**ACTIVITY**
Of the lines below, count those containing the word "clipboard". Reply with the number alone.
* * *
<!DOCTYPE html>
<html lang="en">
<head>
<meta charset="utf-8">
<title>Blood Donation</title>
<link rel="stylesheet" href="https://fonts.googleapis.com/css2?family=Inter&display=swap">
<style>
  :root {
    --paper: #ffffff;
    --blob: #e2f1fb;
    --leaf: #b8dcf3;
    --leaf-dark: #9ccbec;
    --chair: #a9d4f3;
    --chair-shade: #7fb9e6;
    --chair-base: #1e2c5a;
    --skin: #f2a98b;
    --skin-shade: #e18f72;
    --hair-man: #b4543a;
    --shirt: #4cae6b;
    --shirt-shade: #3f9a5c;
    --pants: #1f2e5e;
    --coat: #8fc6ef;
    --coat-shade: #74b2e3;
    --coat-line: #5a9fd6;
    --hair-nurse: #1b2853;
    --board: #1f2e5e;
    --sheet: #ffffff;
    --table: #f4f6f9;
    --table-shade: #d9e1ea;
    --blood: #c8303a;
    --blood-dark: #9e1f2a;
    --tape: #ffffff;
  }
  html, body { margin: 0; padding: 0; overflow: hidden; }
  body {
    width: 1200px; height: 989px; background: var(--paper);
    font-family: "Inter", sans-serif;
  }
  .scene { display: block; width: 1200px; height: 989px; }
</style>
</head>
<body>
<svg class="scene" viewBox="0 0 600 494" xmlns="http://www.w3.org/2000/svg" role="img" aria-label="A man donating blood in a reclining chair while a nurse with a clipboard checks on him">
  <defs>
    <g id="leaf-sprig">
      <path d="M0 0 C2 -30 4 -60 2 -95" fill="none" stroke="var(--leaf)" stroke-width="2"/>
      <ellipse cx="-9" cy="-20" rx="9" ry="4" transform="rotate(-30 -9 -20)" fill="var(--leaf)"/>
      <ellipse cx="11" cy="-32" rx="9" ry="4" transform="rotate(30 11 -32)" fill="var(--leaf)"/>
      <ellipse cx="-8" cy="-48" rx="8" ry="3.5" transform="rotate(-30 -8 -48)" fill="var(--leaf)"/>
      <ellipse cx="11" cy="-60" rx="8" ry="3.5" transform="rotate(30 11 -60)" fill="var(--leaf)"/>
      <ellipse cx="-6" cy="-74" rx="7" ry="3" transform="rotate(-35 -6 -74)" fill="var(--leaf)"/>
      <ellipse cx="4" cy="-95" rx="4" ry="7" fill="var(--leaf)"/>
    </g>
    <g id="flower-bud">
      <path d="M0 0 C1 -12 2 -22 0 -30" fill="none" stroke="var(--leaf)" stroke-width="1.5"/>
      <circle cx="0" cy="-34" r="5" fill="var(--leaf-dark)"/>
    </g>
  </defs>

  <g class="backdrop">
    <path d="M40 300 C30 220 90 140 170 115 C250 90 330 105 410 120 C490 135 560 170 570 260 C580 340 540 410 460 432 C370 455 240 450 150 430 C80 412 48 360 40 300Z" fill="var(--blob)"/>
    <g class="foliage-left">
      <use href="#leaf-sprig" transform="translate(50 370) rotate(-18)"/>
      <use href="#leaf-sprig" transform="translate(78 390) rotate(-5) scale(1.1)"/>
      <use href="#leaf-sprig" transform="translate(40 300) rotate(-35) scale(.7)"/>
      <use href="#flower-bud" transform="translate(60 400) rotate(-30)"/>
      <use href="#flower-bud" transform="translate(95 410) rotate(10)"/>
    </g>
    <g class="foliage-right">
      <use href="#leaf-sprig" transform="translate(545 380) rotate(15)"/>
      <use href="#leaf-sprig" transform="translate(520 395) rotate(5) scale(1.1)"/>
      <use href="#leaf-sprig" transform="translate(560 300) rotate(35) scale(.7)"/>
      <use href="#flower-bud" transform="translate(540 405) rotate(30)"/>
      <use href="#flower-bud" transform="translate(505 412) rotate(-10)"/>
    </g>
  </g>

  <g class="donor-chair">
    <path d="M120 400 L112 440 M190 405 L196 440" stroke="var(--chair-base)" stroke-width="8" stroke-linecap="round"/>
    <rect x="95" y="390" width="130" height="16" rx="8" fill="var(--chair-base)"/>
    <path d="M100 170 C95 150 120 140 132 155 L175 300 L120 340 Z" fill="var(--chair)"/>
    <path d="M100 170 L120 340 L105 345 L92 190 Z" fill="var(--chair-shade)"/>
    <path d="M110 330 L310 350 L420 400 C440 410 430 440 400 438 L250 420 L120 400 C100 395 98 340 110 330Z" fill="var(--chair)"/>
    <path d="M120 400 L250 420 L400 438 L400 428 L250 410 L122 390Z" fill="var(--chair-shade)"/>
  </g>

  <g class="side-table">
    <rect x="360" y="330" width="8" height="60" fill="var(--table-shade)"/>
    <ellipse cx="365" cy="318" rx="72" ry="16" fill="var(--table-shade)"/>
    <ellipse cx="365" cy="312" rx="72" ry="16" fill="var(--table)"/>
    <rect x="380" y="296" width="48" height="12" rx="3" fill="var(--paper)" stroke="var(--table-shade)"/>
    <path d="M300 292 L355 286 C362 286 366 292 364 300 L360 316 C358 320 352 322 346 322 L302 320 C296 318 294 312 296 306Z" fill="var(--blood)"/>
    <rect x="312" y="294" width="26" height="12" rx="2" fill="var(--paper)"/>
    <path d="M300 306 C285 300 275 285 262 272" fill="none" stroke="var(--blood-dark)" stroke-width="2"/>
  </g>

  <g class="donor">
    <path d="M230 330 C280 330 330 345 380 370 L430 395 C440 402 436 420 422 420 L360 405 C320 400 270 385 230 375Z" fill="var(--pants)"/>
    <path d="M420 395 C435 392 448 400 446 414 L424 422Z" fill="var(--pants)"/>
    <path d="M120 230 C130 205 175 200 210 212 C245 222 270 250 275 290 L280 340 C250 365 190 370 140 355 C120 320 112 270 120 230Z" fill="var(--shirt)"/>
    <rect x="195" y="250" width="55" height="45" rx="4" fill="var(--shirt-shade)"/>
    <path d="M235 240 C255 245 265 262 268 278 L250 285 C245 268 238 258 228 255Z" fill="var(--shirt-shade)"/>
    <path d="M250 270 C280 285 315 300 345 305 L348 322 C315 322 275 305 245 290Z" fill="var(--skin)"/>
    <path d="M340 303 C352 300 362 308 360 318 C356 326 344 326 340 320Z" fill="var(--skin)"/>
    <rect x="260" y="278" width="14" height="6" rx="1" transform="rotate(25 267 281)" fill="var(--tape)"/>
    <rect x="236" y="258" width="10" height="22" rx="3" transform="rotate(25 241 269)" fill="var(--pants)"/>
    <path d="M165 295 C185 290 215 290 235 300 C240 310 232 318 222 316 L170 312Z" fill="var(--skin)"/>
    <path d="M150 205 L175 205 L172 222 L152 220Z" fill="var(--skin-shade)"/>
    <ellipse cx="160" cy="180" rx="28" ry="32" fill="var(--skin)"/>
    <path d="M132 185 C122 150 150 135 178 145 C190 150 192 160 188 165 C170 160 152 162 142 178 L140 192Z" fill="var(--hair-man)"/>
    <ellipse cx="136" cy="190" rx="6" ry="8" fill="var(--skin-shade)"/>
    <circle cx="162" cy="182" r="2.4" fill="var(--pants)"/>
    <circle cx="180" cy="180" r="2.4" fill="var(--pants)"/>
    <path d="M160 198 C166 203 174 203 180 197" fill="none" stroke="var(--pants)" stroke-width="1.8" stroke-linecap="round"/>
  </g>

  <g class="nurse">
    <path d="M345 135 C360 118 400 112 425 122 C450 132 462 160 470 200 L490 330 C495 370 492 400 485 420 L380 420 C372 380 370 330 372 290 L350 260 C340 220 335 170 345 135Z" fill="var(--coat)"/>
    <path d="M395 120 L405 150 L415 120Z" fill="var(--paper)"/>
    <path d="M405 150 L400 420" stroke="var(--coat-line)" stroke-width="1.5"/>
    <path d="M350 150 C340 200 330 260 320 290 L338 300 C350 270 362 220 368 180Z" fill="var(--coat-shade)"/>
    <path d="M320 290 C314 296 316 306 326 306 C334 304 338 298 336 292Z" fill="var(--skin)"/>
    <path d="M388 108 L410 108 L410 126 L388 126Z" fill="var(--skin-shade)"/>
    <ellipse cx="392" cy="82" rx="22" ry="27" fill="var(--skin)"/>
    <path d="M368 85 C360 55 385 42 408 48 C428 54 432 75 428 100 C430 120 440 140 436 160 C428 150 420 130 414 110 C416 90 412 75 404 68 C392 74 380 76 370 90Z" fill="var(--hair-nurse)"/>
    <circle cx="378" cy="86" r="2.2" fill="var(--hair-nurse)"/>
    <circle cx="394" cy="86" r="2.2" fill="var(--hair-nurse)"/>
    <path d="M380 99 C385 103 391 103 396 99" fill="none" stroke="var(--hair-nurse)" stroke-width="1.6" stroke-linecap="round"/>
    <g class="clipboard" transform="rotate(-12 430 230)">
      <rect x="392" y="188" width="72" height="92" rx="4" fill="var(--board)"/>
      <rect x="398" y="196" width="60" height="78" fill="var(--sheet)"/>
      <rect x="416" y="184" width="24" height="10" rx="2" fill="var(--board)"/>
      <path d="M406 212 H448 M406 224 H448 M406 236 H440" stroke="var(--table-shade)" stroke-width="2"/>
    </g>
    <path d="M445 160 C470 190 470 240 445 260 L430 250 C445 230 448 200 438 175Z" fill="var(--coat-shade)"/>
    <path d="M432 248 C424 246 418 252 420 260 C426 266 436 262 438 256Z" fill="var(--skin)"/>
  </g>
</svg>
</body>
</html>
* * *
**EXERCISE OUTPUT**
2